Glaciers feeding the bay, from northeast to southwest, include: Tumba Ice Cap, Gregory Glacier , Breguet Glacier, Sikorsky Glacier, Trepetlika Glacier, Mouillard Glacier, Lilienthal Glacier, Cayley Glacier, Blériot Glacier, Zimzelen Glacier, Krapets Glacier, Agalina Glacier.


Island in the bay, from northeast to southwest, include: Moreno Rock, Moss Islands, Midas Island, Apéndice Island, Sprightly Island, Alcock Island, Roget Rocks, Challenger Island, Afuera Islands.

Afuera Islands[edit]

Afuera Islands 64°20'S, 61°36'W Group of three small islands lying N of Challenger Island and just outside the S entrance point to Hughes Bay. First charted by the FrAE, 1908-10, under Charcot. The name, which appears on an Argentine government chart of 1957, is probably descriptive of the islands' location; "Afuera" means outer or outside.[4]

Coastal features[edit]

Coastal features, from northeast to southwest, include: Cape Sterneck, Cierva Cove, Sladun Peninsula, Base Primavera, Relyovo Peninsula, Charles Point, Brialmont Cove, Spring Point, Brabazon Point, Salvesen Cove, Valdivia Point, Murray Island.

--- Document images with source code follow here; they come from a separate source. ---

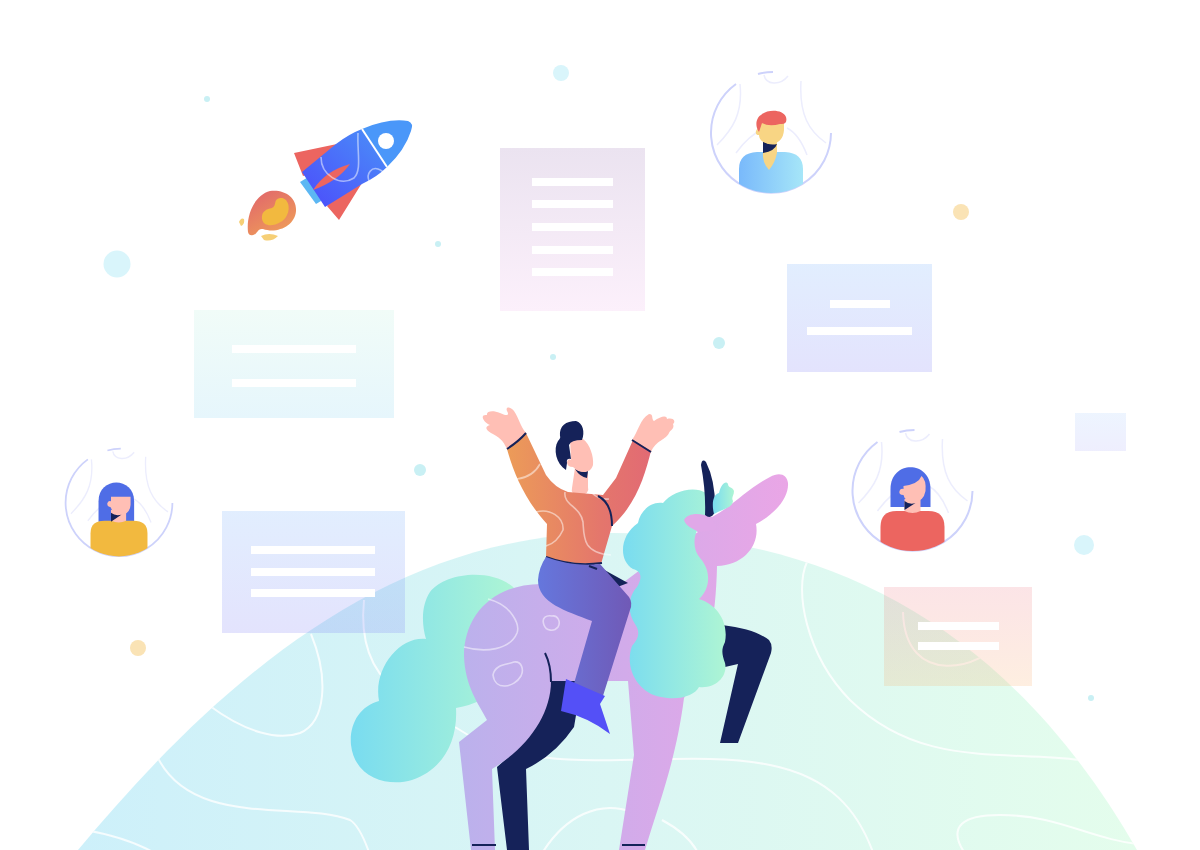
<!DOCTYPE html>
<html lang="en">
<head>
<meta charset="utf-8">
<title>Unicorn rider illustration</title>
<style>
:root {
  --navy: #152259;
  --skin: #ffbfb5;
  --coral: #ec6560;
  --amber: #f2b93f;
  --hair: #4f6de6;
  --bubble: #d9f5fb;
  --bubble-strong: #c9f0f4;
  --sand: #fae3b5;
  --ring: #cdd2fb;
  --white: #fff;
}
html, body { margin: 0; background: var(--white); overflow: hidden; }
svg { display: block; width: 1200px; height: 850px; }
.navy { fill: var(--navy); }
.skin { fill: var(--skin); }
.coral { fill: var(--coral); }
.amber { fill: var(--amber); }
.hair { fill: var(--hair); }
.bubble { fill: var(--bubble); }
.bubble-strong { fill: var(--bubble-strong); }
.sand { fill: var(--sand); }
.text-bars { fill: var(--white); }
.contours { fill: none; stroke: var(--white); stroke-width: 2; opacity: .8; }
.markings { fill: none; stroke: var(--white); stroke-width: 1.6; opacity: .5; }
.seam { fill: none; stroke: var(--navy); stroke-width: 2; }
.ring { fill: none; stroke: var(--ring); stroke-width: 2; }
.ring-faint { fill: none; stroke: #ecedfd; stroke-width: 1.5; }
</style>
</head>
<body>
<svg viewBox="0 0 1200 850" role="img" aria-label="A cheering rider on a unicorn, surrounded by cards, avatars and a rocket">
  <defs>
    <linearGradient id="hill-fill"><stop offset="0" stop-color="#cdf0fa"/><stop offset=".5" stop-color="#daf6f4"/><stop offset="1" stop-color="#e4fdec"/></linearGradient>
    <linearGradient id="mane-fill"><stop offset="0" stop-color="#79dcf0"/><stop offset="1" stop-color="#aef5d4"/></linearGradient>
    <linearGradient id="body-fill" gradientUnits="userSpaceOnUse" x1="460" y1="0" x2="790" y2="0"><stop offset="0" stop-color="#bbb1ec"/><stop offset=".5" stop-color="#d2abea"/><stop offset="1" stop-color="#eaa6e6"/></linearGradient>
    <linearGradient id="shirt-fill" gradientUnits="userSpaceOnUse" x1="506" y1="0" x2="652" y2="0"><stop offset="0" stop-color="#ec9c58"/><stop offset=".65" stop-color="#e4766c"/><stop offset="1" stop-color="#e26a74"/></linearGradient>
    <linearGradient id="trouser-fill"><stop offset="0" stop-color="#6577dd"/><stop offset="1" stop-color="#7059b6"/></linearGradient>
    <linearGradient id="rocket-fill" x1="0" y1="1" x2="1" y2="0"><stop offset="0" stop-color="#4c4bfb"/><stop offset="1" stop-color="#4a91f8"/></linearGradient>
    <linearGradient id="flame-fill" x1="0" y1="0" x2=".6" y2="1"><stop offset="0" stop-color="#e0636c"/><stop offset="1" stop-color="#ee9a5a"/></linearGradient>
    <linearGradient id="sweater-fill"><stop offset="0" stop-color="#79b9fb"/><stop offset="1" stop-color="#a6e6f8"/></linearGradient>
    <linearGradient id="card-pink" x2="0" y2="1"><stop offset="0" stop-color="#ebe3f0"/><stop offset="1" stop-color="#fcf0fb"/></linearGradient>
    <linearGradient id="card-mint" x2="0" y2="1"><stop offset="0" stop-color="#f1fcf8"/><stop offset="1" stop-color="#e6f6fc"/></linearGradient>
    <linearGradient id="card-blue" x2="0" y2="1"><stop offset="0" stop-color="#6ca9fb" stop-opacity=".2"/><stop offset="1" stop-color="#7473f5" stop-opacity=".2"/></linearGradient>
    <linearGradient id="card-rose" x2="0" y2="1"><stop offset="0" stop-color="#ec6a78" stop-opacity=".18"/><stop offset="1" stop-color="#f9ac66" stop-opacity=".2"/></linearGradient>
    <clipPath id="hill-clip"><use href="#hill-shape"/></clipPath>
    <path id="hill-shape" d="M78 850C210 692 380 533 612 533C830 533 1010 628 1137 850Z"/>
    <clipPath id="avatar-clip"><circle r="60"/></clipPath>
    <g id="avatar-frame">
      <path class="ring" d="M-35-49A60 60 0 1 0 60 0M-13-59Q-6-61 2-61"/>
      <path class="ring-faint" d="M-31-49C-28-20-38-4-54 12M30-52C28-18 38-2 55 10M-7-58C-5-48 9-47 17-57M-35 20Q-22 2-6-5M16-5Q28 1 36 22"/>
    </g>
  </defs>

  <g id="hill">
    <use href="#hill-shape" fill="url(#hill-fill)"/>
    <g class="contours" clip-path="url(#hill-clip)">
      <path d="M210 706C245 732 278 741 300 733C326 722 329 678 311 634"/>
      <path d="M364 600C360 640 370 670 396 690"/>
      <path d="M156 754C190 830 300 800 350 820Q360 826 370 855M85 830Q130 838 158 855"/>
      <path d="M455 727C540 785 670 745 770 765C830 777 858 810 874 855"/>
      <path d="M807 562C794 590 806 655 850 700C920 768 1000 750 1080 760"/>
      <path d="M903 612C905 690 985 668 1000 640"/>
      <path d="M541 855C565 815 600 800 632 812M662 820Q690 835 699 855"/>
      <path d="M966 855C945 825 965 815 1000 815C1060 815 1090 840 1145 845"/>
    </g>
  </g>

  <g id="bubbles">
    <circle class="bubble" cx="117" cy="264" r="13.5"/>
    <circle class="bubble" cx="561" cy="73" r="8"/>
    <circle class="bubble" cx="1084" cy="545" r="10"/>
    <circle class="bubble-strong" cx="207" cy="99" r="3"/>
    <circle class="bubble-strong" cx="438" cy="244" r="3"/>
    <circle class="bubble-strong" cx="553" cy="357" r="3"/>
    <circle class="bubble-strong" cx="719" cy="343" r="6"/>
    <circle class="bubble-strong" cx="420" cy="470" r="6"/>
    <circle class="bubble-strong" cx="1091" cy="698" r="3"/>
    <circle class="sand" cx="961" cy="212" r="8"/>
    <circle class="sand" cx="138" cy="648" r="8"/>
  </g>

  <g id="cards">
    <rect x="500" y="148" width="145" height="163" fill="url(#card-pink)"/>
    <rect x="194" y="310" width="200" height="108" fill="url(#card-mint)"/>
    <rect x="787" y="264" width="145" height="108" fill="url(#card-blue)"/>
    <rect x="222" y="511" width="183" height="122" fill="url(#card-blue)"/>
    <rect x="884" y="587" width="148" height="99" fill="url(#card-rose)"/>
    <rect x="1075" y="413" width="51" height="38" fill="url(#card-blue)" opacity=".6"/>
    <g class="text-bars">
      <rect x="532" y="178" width="81" height="8"/><rect x="532" y="200" width="81" height="8"/><rect x="532" y="223" width="81" height="8"/><rect x="532" y="246" width="81" height="8"/><rect x="532" y="268" width="81" height="8"/>
      <rect x="232" y="345" width="124" height="8"/><rect x="232" y="379" width="124" height="8"/>
      <rect x="830" y="300" width="60" height="8"/><rect x="807" y="327" width="105" height="8"/>
      <rect x="251" y="546" width="124" height="8"/><rect x="251" y="568" width="124" height="8"/><rect x="251" y="589" width="124" height="8"/>
      <rect x="918" y="622" width="81" height="8"/><rect x="918" y="642" width="81" height="8"/>
    </g>
  </g>

  <g id="rocket">
    <path class="coral" d="M294 153L337 144L318 171L303 176ZM362 183L339 220L327 206L338 192Z"/>
    <path d="M300 182L310 176L326 198L316 204Z" fill="#5cb7f3"/>
    <path d="M302 172L336 144Q349 134 362 129L387 167Q377 177 362 184L325 207Z" fill="url(#rocket-fill)"/>
    <path d="M362 129Q388 118 408 121Q414 123 411 131Q405 150 387 167Z" fill="#4a97f9"/>
    <path d="M362 129L387 167" stroke="#fff" stroke-width="2"/>
    <circle cx="386" cy="141" r="8" fill="#fff"/>
    <path class="coral" d="M313 190Q325 171 350 164Q338 181 313 190Z"/>
    <path class="markings" d="M321 157C321 175 340 187 354 178C362 170 357 152 358 133M369 181C366 173 372 167 378 169Q384 171 384 175"/>
    <path d="M248 232C246 214 255 195 270 191C285 189 297 198 296 211C295 226 277 234 263 229C257 228 258 234 253 235Q249 236 248 232Z" fill="url(#flame-fill)"/>
    <path class="amber" d="M262 219C261 211 267 209 272 208C277 206 273 199 280 198C288 197 291 208 287 215C283 225 264 230 262 219Z"/>
    <path d="M261 236Q269 232 278 236Q272 242 264 240ZM239 222Q241 217 244 219Q245 224 241 226Z" fill="#f6cf76"/>
  </g>

  <g id="avatar-red-hair" transform="translate(771 133)">
    <use href="#avatar-frame"/>
    <g clip-path="url(#avatar-clip)">
      <path d="M-32 62V36Q-32 20-14 19H14Q32 20 32 36V62Z" fill="url(#sweater-fill)"/>
      <path d="M-8 5H6V20Q4 30-2 37Q-9 29-8 20Z" fill="#f8d584"/>
      <path class="navy" d="M-8 8Q-2 13 6 11Q4 18-8 20Z"/>
      <path d="M-12-12H13V-3Q12 10 0 11Q-12 10-12 2Q-16 2-15-2Q-14-5-12-4Z" fill="#f8d584"/>
      <path class="coral" d="M-12-1C-17-8-14-16-10-18C-4-24 12-24 15-16Q17-8 9-9Q-2-6-9-10Z"/>
    </g>
  </g>

  <g id="avatar-amber-top" transform="translate(119 503) scale(.89)">
    <use href="#avatar-frame"/>
    <g clip-path="url(#avatar-clip)">
      <path class="hair" d="M-23 21V-2C-23-30 17-30 17-2V21Z"/>
      <path class="amber" d="M-32 62V34Q-32 20-16 20H16Q32 20 32 34V62Z"/>
      <path class="skin" d="M-9 8H8V20Q0 24-9 20Z"/>
      <path class="navy" d="M-9 11Q-4 15 3 13L-9 21Z"/>
      <path class="skin" d="M-9-7H13V2Q12 13 2 13Q-8 12-9 5Q-14 4-13 0Q-12-3-9-2Z"/>
    </g>
  </g>

  <g id="avatar-coral-top" transform="translate(912.5 491)">
    <use href="#avatar-frame"/>
    <g clip-path="url(#avatar-clip)">
      <path class="hair" d="M-22 16V-2C-22-31 18-31 18-2V16Z"/>
      <path class="coral" d="M-32 62V36Q-32 20-16 20H16Q32 20 32 36V62Z"/>
      <path class="skin" d="M-8 8H8V20Q0 24-8 20Z"/>
      <path class="navy" d="M-8 10Q-3 14 3 12L-8 19Z"/>
      <path class="skin" d="M-9-5Q6-7 9-15Q14-11 13 0Q11 11 1 11Q-8 10-9 4Q-14 4-13 0Q-12-3-9-2Z"/>
    </g>
  </g>

  <g id="unicorn">
    <path id="tail" d="M516 590C495 567 445 572 430 592C422 604 421 622 426 639C400 636 373 668 379 701C360 706 349 724 351 745C355 779 389 787 412 780C442 770 458 742 456 708Q485 703 500 685Z" fill="url(#mane-fill)"/>
    <g id="far-legs" class="navy">
      <path d="M545 680H582L574 727Q555 755 526 769L529 850H507L497 767Q534 735 548 700Z"/>
      <path d="M722 625Q755 629 769 640Q773 645 771 653L738 743H720L738 664L712 670Z"/>
    </g>
    <path id="body" d="M546 584C494 582 464 615 464 656C465 686 478 703 487 720L459 742L471 850H495L492 769C526 749 551 716 551 681H628L634 755L619 850H645C660 800 676 760 684 698C707 666 716 620 717 566C744 565 760 545 756 524C775 514 789 498 788 483C787 474 779 472 770 477C748 488 733 506 712 517C700 512 688 513 684 520C688 528 695 529 698 532L640 570L616 588Z" fill="url(#body-fill)"/>
    <path class="seam" d="M545 653Q551 665 551 682M472 845H496M622 845H645"/>
    <g class="markings">
      <path d="M488 599C512 605 520 625 517 633C510 650 485 653 464 647M544 625C541 617 547 615 552 616C558 615 561 622 558 627C554 632 546 631 544 625Z"/>
      <path d="M493 675C495 664 507 665 514 662C522 661 524 670 521 676C514 688 495 691 493 675Z"/>
    </g>
    <path id="mane" d="M706 493C693 485 672 492 663 503C650 501 640 512 638 523C620 535 618 560 633 569C641 571 643 577 637 587C628 597 627 612 635 624C641 633 638 639 632 646C624 668 638 693 661 697C680 701 695 695 699 687C717 689 728 675 725 663C722 654 721 650 725 642C729 621 716 604 699 599C711 588 711 570 700 558C693 550 693 537 698 529Q710 518 706 493Z" fill="url(#mane-fill)"/>
    <path id="ear" d="M684 520C688 513 700 512 712 518L716 530L698 532C693 528 686 527 684 520Z" fill="#e0a8e8"/>
    <path id="horn" class="navy" d="M701 465Q702 458 706 462Q716 482 715 512Q711 520 705 515Q706 492 701 465Z"/>
    <path id="forelock" d="M714 514C711 502 714 494 719 493C721 484 726 480 728 484C728 488 733 487 734 491C734 496 731 497 733 501C732 508 725 508 714 514Z" fill="url(#mane-fill)"/>
  </g>

  <g id="rider">
    <path id="far-leg" class="navy" d="M590 562L628 583L612 589L590 572Z"/>
    <path id="neck" class="skin" d="M575 468H588V487Q590 494 580 495Q570 495 572 488Z"/>
    <path class="navy" d="M575 469Q580 473 588 471L587 478Q580 477 575 469Z"/>
    <path id="near-hand" class="skin" d="M507 449C503 440 499 437 491 433C484 429 486 426 490 425C482 421 480 414 487 415C486 411 493 410 500 413C506 416 510 416 507 411C505 406 511 407 514 411C519 418 520 426 526 433Z"/>
    <path id="far-hand" class="skin" d="M632 440C638 432 640 419 649 414C654 414 651 419 654 421C661 416 667 415 667 419C674 417 676 422 673 424C675 429 670 430 669 433C666 440 656 440 651 452Z"/>
    <g fill="url(#shirt-fill)">
      <path d="M507 449L526 433L546 475Q555 488 568 492L603 495L616 478L633 440L651 451C645 475 636 505 612 526L601 564Q570 565 546 557L547 524C525 500 514 474 507 449Z"/>
    </g>
    <path class="markings" d="M517 479Q533 477 540 464M536 512C550 508 564 517 563 530Q557 543 546 546M565 492C563 505 580 506 583 522C584 538 583 553 611 555M592 493Q599 500 609 499"/>
    <path class="seam" d="M507 449Q519 441 526 433M632 440L651 452M598 496Q612 503 612 526M546 557Q572 567 602 563"/>
    <path id="trousers" d="M546 557Q572 567 600 564L629 597Q633 603 630 610L602 699L573 687L592 621C566 611 538 603 538 580Q539 567 546 557Z" fill="url(#trouser-fill)"/>
    <path class="seam" d="M589 566L597 569"/>
    <path id="boot" d="M566 679L605 696L600 704L610 734Q588 717 561 711Z" fill="#5450f7"/>
    <path id="face" class="skin" d="M570 439H583C590 444 594 457 593 465C590 475 579 473 573 467Q567 467 567 462Q568 458 571 460Z"/>
    <path id="hairdo" class="navy" d="M566 470C556 464 553 449 558 441Q561 438 560 436C559 426 566 421 576 421C583 423 585 432 582 440Q571 440 569 445L571 459Q566 458 567 463Z"/>
  </g>
</svg>
</body>
</html>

Other features[edit]

Other features near the bay include: Tournachon Peak, Pilcher Peak, Baldwin Peak, Kormyansko Saddle, Egerika Range, Mount Morton, Farman Nunatak.



  • Alberts, Fred G., ed. (1995), Geographic Names of the Antarctic (PDF) (2 ed.), United States Board on Geographic Names, retrieved 2023-12-03 Public Domain This article incorporates public domain material from websites or documents of the United States Board on Geographic Names.
  • Graham Land and South Shetland Islands, BAS: British Antarctic Survey, 2005, retrieved 2024-05-03
  • "Hughes Bay", Composite Gazetteer of Antarctica, Scientific Committee on Antarctic Research